Are you a picture person? Imagine ordering a scenery how-to book online, only to find out that it’s completely text, or worse, receiving a DVD in a different language! Hobby shops aren’t libraries, but they should carry a number of model train books and DVD’s for you to browse. If you’re just starting in modeling, take time to flip through and choose some how-to books that fit your needs.
If you’re a seasoned modeler, or building a layout, books and DVDs about real railroads are great modeling reference. Not only can you see the train action on your favorite railroad, era or region, you can also look at features in the background for scenery and detailing ideas.
- A learning experience
Many great hobby shops foster the personal growth of their customers. It’s becoming more common for stores to host lectures and offer how-to classes on model railroading topics. Subjects can range from scenery, to DCC, to weathering and detailing. In addition, many shops sponsor or advertise local model railroad clubs and railroad events. Check out the bulletin board – you might find something you want to visit!
- Model railroading ideas sometimes come from other hobbies

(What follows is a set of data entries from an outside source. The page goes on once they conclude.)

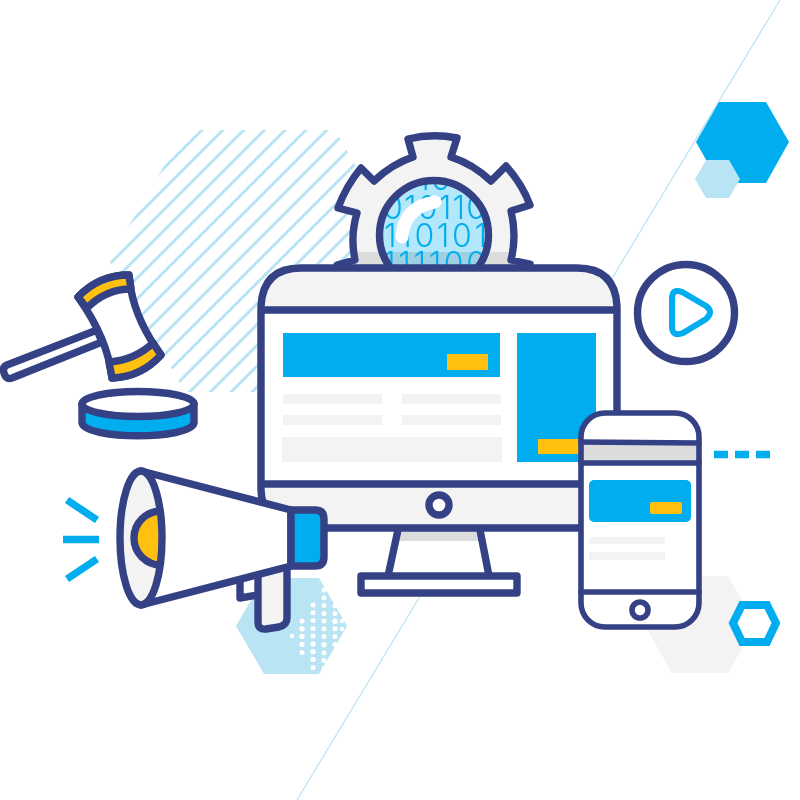
<!DOCTYPE html>
<html lang="en">
<head>
<meta charset="utf-8">
<title>Digital advertising law illustration</title>
<style>
:root{--navy:#344185;--blue:#00adef;--sky:#b9e4f4;--lens:#b3e7fb;--gold:#ffc010;--mist:#f3f3f3;--shade:#dcdcdc;--white:#fff}
html,body{margin:0;background:var(--white);overflow:hidden}
svg{display:block;width:800px;height:800px}
.outline{stroke:var(--navy);stroke-width:7.4;stroke-linejoin:round;stroke-linecap:round}
.thin{stroke-width:5.6}
.white{fill:var(--white)}
.mist{fill:var(--mist)}
.shade{fill:var(--shade)}
.blue{fill:var(--blue)}
.sky{fill:var(--sky)}
.gold{fill:var(--gold)}
.open{fill:none}
.dash{fill:none;stroke:var(--blue);stroke-width:7.4}
.hairline{stroke:var(--sky);stroke-width:1.2}
.binary{font:300 32px "TeX Gyre Heros Cn",Inter,sans-serif;font-family:Inter,Roboto,sans-serif;fill:var(--blue)}
</style>
</head>
<body>
<svg viewBox="0 0 800 800" role="img" aria-label="Computer, phone, megaphone, gavel and gear">
<defs>
<pattern id="hatch" x="7" width="14.7" height="14.7" patternUnits="userSpaceOnUse" patternTransform="rotate(45)">
<path d="M7.3 0V15" stroke="#b9e4f4" stroke-width="3"/>
</pattern>
<clipPath id="lens-clip"><circle cx="434" cy="235" r="52"/></clipPath>
<clipPath id="gear-clip"><path d="M320 120H550V268H320Z"/></clipPath>
<clipPath id="horn-clip"><ellipse cx="141" cy="538" rx="21" ry="67"/></clipPath>
<clipPath id="gear-body-clip"><path d="M357 213Q351 236 355 260L337 265V270H530L511 260Q517 236 511 211Z"/></clipPath>
<g id="dot-column" fill="#fff"><circle r="2.5"/><circle cy="7.8" r="2.5"/><circle cy="15.6" r="2.5"/><circle cy="23.4" r="2.5"/></g>
</defs>

<g id="background">
<path class="hairline" d="M780 0L297 800"/>
<path d="M185 130H335L410 260L335 392H185L109 260Z" fill="url(#hatch)"/>
<polygon class="blue" points="719,102 766,102 789,142 766,183 719,183 696,142"/>
<polygon class="sky" points="706,160 729,160 740,179 729,198 706,198 695,179"/>
<polygon class="sky" points="264,578 319,578 347,626 319,674 264,674 236,626"/>
<polygon class="mist" points="672,576 728,576 756,624 728,673 672,673 644,624"/>
<g id="halftone">
<use href="#dot-column" x="324" y="590"/><use href="#dot-column" x="324" y="621"/><use href="#dot-column" x="324" y="645"/>
<use href="#dot-column" x="313" y="605"/><use href="#dot-column" x="313" y="636"/><use href="#dot-column" x="313" y="644"/>
<use href="#dot-column" x="302" y="621"/><use href="#dot-column" x="302" y="629"/>
<use href="#dot-column" x="335" y="598"/><use href="#dot-column" x="335" y="621"/>
<circle class="white" cx="292" cy="636" r="2.3"/><circle class="white" cx="342" cy="621" r="2.3"/><circle class="white" cx="342" cy="629" r="2.3"/>
</g>
<polygon points="742,605 767,605 776,623 767,642 742,642 733,623" fill="#fff" stroke="#00adef" stroke-width="8"/>
<path class="dash" d="M714 454.500H770" stroke-dasharray="14 7"/>
</g>

<g id="gear" clip-path="url(#gear-clip)">
<path class="mist" d="M337 265L355 260Q350 236 357 213L338 208L361 168L374 181Q392 164 413 157L408 139Q432 133 457 138L451 157Q473 164 491 181L506 166Q522 184 530 205L511 211Q517 236 511 260L530 264V280H337Z"/>
<rect class="shade" x="340" y="252" width="186" height="20" clip-path="url(#gear-body-clip)"/>
<path class="outline open" d="M337 265L355 260Q350 236 357 213L338 208Q346 186 361 168L374 181Q392 164 413 157L408 139Q432 133 457 138L451 157Q473 164 491 181L506 166Q522 184 530 205L511 211Q517 236 511 260L530 264"/>
<circle cx="434" cy="235" r="54" fill="var(--lens)"/>
<g clip-path="url(#lens-clip)">
<rect x="370" y="252" width="130" height="20" fill="#9fcfe3"/>
<g class="binary">
<text x="383" y="190" textLength="102">101010</text>
<text x="383" y="219" textLength="103">010110</text>
<text x="384" y="247" textLength="103">110101</text>
<text x="383" y="275" textLength="103">111100</text>
</g>
<path d="M402 237Q404 207 435 202" fill="none" stroke="#fff" stroke-width="13" stroke-linecap="round"/>
</g>
<circle class="outline open" cx="434" cy="235" r="54.500"/>
</g>

<g id="monitor">
<path class="white" d="M398 528H480L490 576H388Z"/>
<path class="shade" d="M398 528H480L482 541H396Z"/>
<path class="outline open" d="M398 530L388 576M480 530L489 576"/>
<rect class="outline white" x="361" y="576" width="156" height="17"/>
<path class="white" d="M261 310H617V484H261Z"/>
<path class="mist" d="M261 310V306Q263 268 301 268H577Q615 268 617 306V310ZM261 484H617V528H298Q263 526 261 484Z"/>
<path class="outline open" d="M261 310V306Q263 268 301 268H577Q615 268 617 306V490Q615 528 577 528H301Q263 528 261 490ZM261 310H617M261 484H617"/>
<circle class="outline white" cx="439" cy="505" r="10"/>
<g id="web-page">
<rect class="blue" x="283" y="333" width="217" height="44"/>
<rect class="gold" x="447" y="354" width="41" height="16"/>
<rect class="blue" x="517" y="333" width="79" height="129"/>
<rect class="gold" x="538" y="439" width="48" height="15"/>
<path class="mist" d="M283 394H382V404H283ZM283 415H382V425H283ZM402 394H501V404H402ZM402 415H501V425H402ZM282 437H502V462H282Z"/>
</g>
</g>

<g id="phone">
<rect class="white" x="581" y="413" width="118" height="214" rx="24"/>
<rect class="shade" x="581" y="443" width="118" height="20"/>
<rect class="blue" x="589" y="480" width="102" height="42" rx="5"/>
<rect class="gold" x="650" y="502" width="32" height="12" rx="2"/>
<path class="mist" d="M589 537H665V544H589ZM589 552H665V560H589Z"/>
<g class="outline thin open">
<rect x="581" y="413" width="118" height="214" rx="24"/>
<path d="M581 442L699 443M581 463H699M581 592H699"/>
<circle cx="640" cy="610" r="8"/>
</g>
</g>

<g id="play-button">
<circle class="outline white" cx="686" cy="313" r="48.500"/>
<path d="M672 299Q672 288 682 292L706 306Q714 312 706 319L683 333Q673 337 672 328Z" fill="none" stroke="#00adef" stroke-width="6"/>
</g>

<g id="gavel">
<path class="outline white" d="M97 330L7 365Q2 367 4 373Q6 380 12 378L102 342Z"/>
<path class="outline white" d="M78 297Q99 275 129 275L131 290Q137 322 161 355Q141 377 112 378Q108 339 78 297Z"/>
<path class="outline gold" d="M78 297Q99 275 129 275L131 289Q106 289 87 308Z"/>
<path class="outline gold" d="M112 378Q141 377 161 355L153 343Q135 360 109 362Z"/>
</g>

<g id="sound-block">
<path class="outline blue" d="M82 404V423C86 440 190 440 194 423V404Z"/>
<ellipse class="outline white" cx="138" cy="404" rx="56" ry="12.500"/>
</g>

<g id="megaphone">
<path class="outline open" d="M240 582V598L258 595"/>
<path class="outline mist" d="M258 570V622Q258 630 266 629L279 627Q287 625 287 618V566Z"/>
<path class="outline white" d="M141 471L291 510V566L141 605Z"/>
<path class="outline blue" d="M291 510H315Q324 510 324 519V557Q324 566 315 566H291Z"/>
<ellipse class="mist" cx="141" cy="538" rx="21" ry="67"/>
<g clip-path="url(#horn-clip)"><circle class="outline gold" cx="161" cy="538" r="27"/></g>
<ellipse class="outline open" cx="141" cy="538" rx="21" ry="67"/>
<path class="dash" d="M67 500L97 520M63 539.500H99M67 579L97 559"/>
</g>
</svg>
</body>
</html>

Don’t limit yourself by exclusively purchasing products made for model railroading. Yes, in general, those items are your safest bets, however, you could be missing out on nuggets of information for your layout. Full-line hobby shops often carry military, aircraft, vehicle, and other modeling supplies that can also be used for model train layouts. Craft supplies are also common in hobby stores.
Additionally, are there dioramas on display? Check them out, and if you see a scene or painting technique you can apply to your model railroad, ask how it was done. By expanding your product base, you’re tapping into numerous new, unique looks and techniques for your model train layouts.
- Meet other modelers
Model railroading can sometimes be a solitary and isolating hobby. Staying active in your community by visiting your local hobby shop can connect you with other model railroaders and hobbyists. Some hobby shops encourage camaraderie between its customers by running contests, hosting events, and even sponsoring a local model railroad club.
Often times, there will be a wide range of experience amongst your fellow shoppers, from novice to experts. Engaging with those on the same skill level as you serves as a way to gauge your progress and share similar experiences. Seasoned hobbyists can act as mentors, and are typically eager to give advice and guidance.
Even if you’ve been in the hobby for decades, sometimes a chat with someone new to the hobby can provide an insight you haven’t considered, and interacting with other modelers can revitalize your interest and reignite your passion for the hobby.
One thing is for sure, when you are visiting a local shop, look for Walthers products. Shops that carry the Walthers brand are good shops, and if they don’t they are missing an iconic brand that has led the industry for 85 years.